- WHAT THE EXERCISE ASKS -
Copy all lines holding the word "html" from the entries.
:: DATASET EXCERPTS
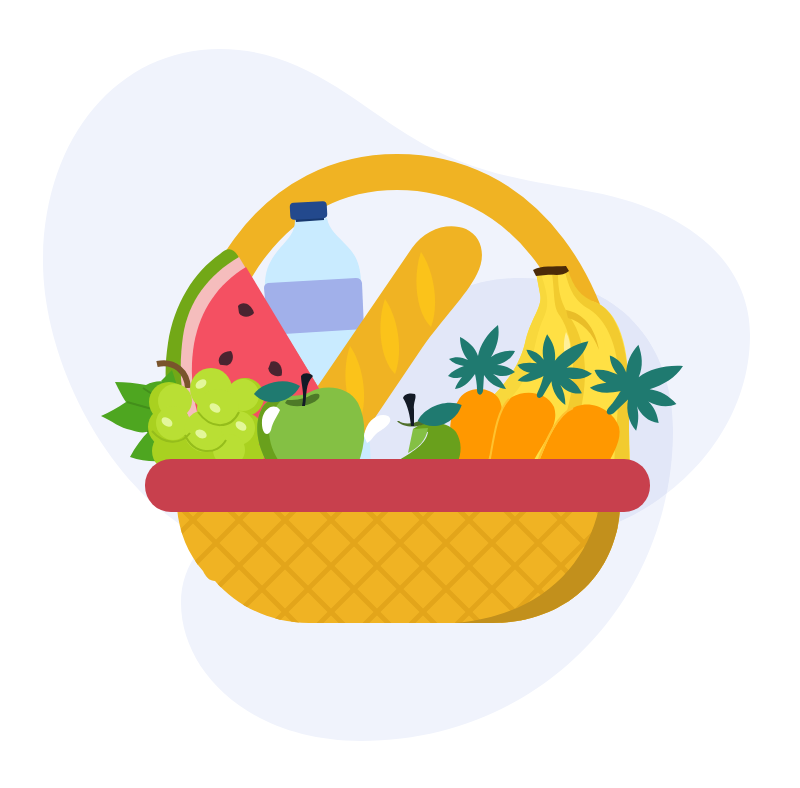
<!DOCTYPE html>
<html lang="en">
<head>
<meta charset="utf-8">
<title>Grocery basket</title>
<style>
:root{--blob:#f0f3fc;--blob-deep:#e2e7f8;--wicker:#f0b323;--weave:#e3a51a;--wicker-shade:#c2901c;--band:#c8404d;--teal:#1f7a70;--carrot:#ff9800;--banana:#ffe044;--banana-shade:#f2cb2f;--grape:#a9d120;--grape-light:#b9df34;--apple:#84c044;--apple-shade:#69a01c;--stem:#131a26;--leaf:#4ea620;--seed:#4a2430}
html,body{margin:0;background:#fff;overflow:hidden}
svg{display:block;width:800px;height:788px}
</style>
</head>
<body>
<svg viewBox="0 0 800 788" role="img" aria-label="Wicker basket filled with fruit, vegetables, bread and a bottle of water">
<defs>
<path id="blob-top" d="M220 49C300 49 352 100 408 135C470 174 525 180 592 192C690 210 750 264 750 335C750 420 690 490 621 521C540 558 430 580 330 572C260 566 210 545 178 523C95 466 43 350 43 262C43 140 116 49 220 49Z"/>
<path id="blob-low" d="M521 278C620 278 673 345 673 430C673 600 540 741 361 741C250 741 181 672 181 603C181 550 225 520 290 480C360 437 385 375 418 325C440 291 478 278 521 278Z"/>
<clipPath id="in-top"><use href="#blob-top"/></clipPath>
<path id="basket-shape" d="M177 508H620C617 570 570 623 492 623H309C270 623 237 606 215 581C210 581 206 577 203 571C188 554 179 532 177 508Z"/>
<clipPath id="in-basket"><use href="#basket-shape"/></clipPath>
<pattern id="lattice" width="46" height="46" patternUnits="userSpaceOnUse" patternTransform="translate(193 520)">
<path d="M-4 -4L50 50M50 -4L-4 50" fill="none" stroke="var(--weave)" stroke-width="5"/>
</pattern>
<path id="carrot-top" d="M-3 24C-3 18 -4 13 -5 8C-12 18 -18 22 -25 23C-24 19 -21 15 -18 11C-24 13 -28 12 -32 10C-28 5 -22 2 -16 0C-22 -1 -27 -3 -31 -7C-24 -10 -18 -9 -12 -6C-17 -12 -20 -20 -20 -29C-12 -25 -5 -19 -2 -10C0 -21 7 -32 18 -41C20 -30 17 -19 11 -9C18 -14 26 -16 35 -15C32 -8 25 -3 17 -1C24 -1 30 2 35 6C28 11 20 11 13 8C19 12 23 17 26 23C17 22 9 17 4 9L3 25C2 30 -3 30 -3 24Z"/>
<path id="apple-leaf" d="M0 10C7 -1 31 -8 46 2C38 18 14 25 0 10Z"/>
<path id="bread-score" d="M-6 -37C6 -20 13 14 4 38C-12 22 -14 -14 -6 -37Z"/>
<path id="seed" d="M-8 -4C-4 -9 5 -7 8 3C4 8 -4 8 -7 3Z"/>
</defs>

<g id="backdrop">
<use href="#blob-top" fill="var(--blob)"/>
<use href="#blob-low" fill="var(--blob)"/>
<use href="#blob-low" fill="var(--blob-deep)" clip-path="url(#in-top)"/>
</g>

<path id="handle" d="M188 480C188 276 280 172 397 172C516 172 612 276 612 480" fill="none" stroke="var(--wicker)" stroke-width="36"/>

<g id="water-bottle">
<path d="M295 220L327 218C329 230 338 236 347 246C357 256 360 266 361 280L371 465H282L265 290C264 272 269 261 280 248C289 238 295 232 295 220Z" fill="#c9ebff"/>
<path d="M264 288Q264 284 268 283L356 278Q361 278 362 283L364 329L268 335Z" fill="#a1b0ea"/>
<path d="M295 217L324 215V220L296 222Z" fill="#17386f"/>
<rect x="290" y="202" width="37" height="17" rx="4" fill="#23498d" transform="rotate(-3 308 210)"/>
</g>

<g id="baguette">
<path d="M300 412L412 248C426 228 449 222 466 229C483 237 486 257 477 274C466 296 443 318 422 348L345 462H300Z" fill="var(--wicker)"/>
<g fill="#fbc31a">
<use href="#bread-score" transform="translate(427 289)"/>
<use href="#bread-score" transform="translate(391 336)"/>
<use href="#bread-score" transform="translate(356 383)"/>
</g>
</g>

<g id="watermelon">
<path d="M220 254C227 247 234 247 239 258L320 390L300 462H196C169 428 161 389 168 343C174 304 194 272 220 254Z" fill="#72a817"/>
<path d="M239 257L320 390L300 462H207C182 421 177 379 183 336C188 302 208 275 239 257Z" fill="#f5bdbd"/>
<path d="M246 267L320 390L300 462H218C194 421 188 381 194 344C200 310 218 284 246 267Z" fill="#f45062"/>
<g fill="var(--seed)">
<use href="#seed" transform="translate(246 310)"/>
<use href="#seed" transform="translate(226 358) rotate(-75)"/>
<use href="#seed" transform="translate(276 369) rotate(28)"/>
</g>
</g>

<g id="bananas">
<path d="M592 301C620 309 630 350 628 395L630 464H540C574 414 579 350 565 314Z" fill="var(--banana)"/>
<path d="M536 272L567 270C570 286 575 296 588 304C611 330 614 400 596 464H398C450 430 512 397 525 343C530 319 543 307 540 294Z" fill="var(--banana)"/>
<path d="M536 273H541C545 288 551 302 544 317C531 344 537 371 509 400C478 430 451 440 424 464H398C450 430 512 397 525 343C530 319 543 307 540 294Z" fill="#f8d83c"/>
<path d="M552 273C555 296 553 307 560 316C575 339 579 383 562 426L546 464H560C589 412 592 354 573 322C563 306 558 297 558 273Z" fill="var(--banana-shade)"/>
<path d="M565 272C570 291 575 301 589 309C608 321 620 350 619 390L614 464H629V400C629 346 617 312 597 303C580 297 573 286 568 270Z" fill="var(--banana-shade)"/>
<path d="M566 310C583 313 595 327 599 350C593 333 582 322 568 318Z" fill="#e9bd28"/>
<path d="M566 332C572 342 571 356 567 366C563 352 563 341 566 332Z" fill="#fff09a"/>
<path d="M533 270C541 265 554 267 566 266L569 271C562 277 554 274 546 275L536 276Z" fill="#4c2b08"/>
</g>

<g id="carrots">
<path d="M458 401C465 386 490 385 499 399C508 417 495 440 487 464H452C450 439 447 418 458 401Z" fill="var(--carrot)"/>
<path d="M512 397C526 389 547 392 554 407C560 425 544 440 532 464H490C493 438 498 408 512 397Z" fill="var(--carrot)"/>
<path d="M577 406C595 400 614 412 619 427C622 440 613 453 608 464H538C548 440 557 414 577 406Z" fill="var(--carrot)"/>
<path d="M509 399C497 411 494 436 489 464M573 408C558 414 547 437 537 464" fill="none" stroke="#ffc22e" stroke-width="2"/>
<g fill="var(--teal)">
<use href="#carrot-top" transform="translate(480 366)"/>
<use href="#carrot-top" transform="translate(552 371) rotate(27) scale(1.05)"/>
<use href="#carrot-top" transform="translate(632 388) rotate(43) scale(1.24)"/>
</g>
</g>

<g id="grapes">
<path d="M182 400C176 380 160 378 146 385C135 383 126 382 115 382C119 390 123 398 126 402C117 408 110 412 101 416C112 421 120 428 131 430C139 433 145 433 149 431C142 438 135 447 130 457C144 462 158 462 170 460L193 430Z" fill="var(--leaf)"/>
<path d="M161 381L172 370L181 398Z" fill="var(--leaf)"/>
<path d="M127 402L177 416M143 388L164 402M147 432L165 421" stroke="#438f1b" stroke-width="2" fill="none"/>
<path d="M157 364C175 360 187 372 188 388" fill="none" stroke="#79542c" stroke-width="6"/>
<g fill="var(--grape)">
<circle cx="169" cy="402" r="20"/>
<circle cx="245" cy="397" r="19"/>
<circle cx="168" cy="427" r="20"/>
<circle cx="243" cy="432" r="20"/>
<ellipse cx="222" cy="448" rx="24" ry="22"/>
<circle cx="172" cy="451" r="20"/>
<circle cx="248" cy="456" r="16"/>
<circle cx="198" cy="458" r="19"/>
</g>
<g fill="var(--grape-light)">
<circle cx="211" cy="389" r="21"/>
<circle cx="175" cy="401" r="17"/>
<circle cx="243" cy="395" r="16"/>
<circle cx="173" cy="423" r="17"/>
<circle cx="205" cy="431" r="21"/>
<ellipse cx="218" cy="408" rx="21" ry="19"/>
<circle cx="238" cy="428" r="17"/>
<circle cx="229" cy="450" r="16"/>
</g>
<path d="M152 431C164 445 181 445 190 433M185 435C194 455 217 456 226 440M198 412C211 430 231 429 239 412" fill="none" stroke="#95bd1b" stroke-width="2"/>
<g fill="#e3f79a">
<ellipse cx="201" cy="384" rx="6" ry="4" transform="rotate(-35 201 384)"/>
<ellipse cx="215" cy="408" rx="6" ry="4" transform="rotate(35 215 408)"/>
<ellipse cx="167" cy="422" rx="6" ry="4" transform="rotate(35 167 422)"/>
<ellipse cx="201" cy="434" rx="6" ry="4" transform="rotate(25 201 434)"/>
<ellipse cx="241" cy="426" rx="6" ry="4" transform="rotate(35 241 426)"/>
</g>
</g>

<g id="apple-front">
<path d="M308 393C326 383 349 387 358 403C367 421 366 444 358 464H268C255 442 254 419 264 405C275 392 294 399 308 393Z" fill="var(--apple)"/>
<path d="M264 405C270 399 277 397 284 398C263 415 266 444 281 464H268C255 442 254 419 264 405Z" fill="var(--apple-shade)"/>
<path d="M285 403C293 409 313 406 319 398C321 393 317 393 311 395C303 400 292 400 287 400Z" fill="#4e7a28"/>
<path d="M262 420C264 407 275 403 280 410C277 417 273 421 271 430C268 438 261 434 262 420Z" fill="#fff"/>
<use href="#apple-leaf" transform="translate(254 384)" fill="var(--teal)"/>
<path d="M302 406C305 394 301 384 301 376C304 372 310 373 313 376C305 384 307 395 305 406Z" fill="var(--stem)"/>
</g>

<g id="apple-back">
<path d="M413 429C427 419 447 421 456 432C462 442 462 453 457 464H393C408 454 426 446 428 432Z" fill="var(--apple-shade)"/>
<path d="M428 428C426 441 418 448 408 453L413 429Z" fill="var(--apple)"/>
<path d="M397 421C405 430 425 427 430 420C430 416 426 418 421 420C412 425 402 424 399 421Z" fill="#4f6f2b"/>
<path d="M364 436C366 420 379 412 388 416C394 420 387 427 380 431C372 436 372 441 367 443Z" fill="#fff"/>
<use href="#apple-leaf" transform="translate(416 411) rotate(-10)" fill="var(--teal)"/>
<path d="M411 426C410 416 408 406 403 398C405 393 411 393 415 394C417 398 413 402 414 410L414 426Z" fill="var(--stem)"/>
</g>

<g id="basket">
<use href="#basket-shape" fill="var(--wicker)"/>
<g clip-path="url(#in-basket)">
<rect x="170" y="505" width="455" height="120" fill="url(#lattice)"/>
<path d="M599 508C585 570 537 616 455 623H630V508Z" fill="var(--wicker-shade)"/>
</g>
<rect x="145" y="459" width="505" height="53" rx="26" fill="var(--band)"/>
</g>
</svg>
</body>
</html>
::::
- RESULT -
<!DOCTYPE html>
<html lang="en">
html,body{margin:0;background:#fff;overflow:hidden}
</html>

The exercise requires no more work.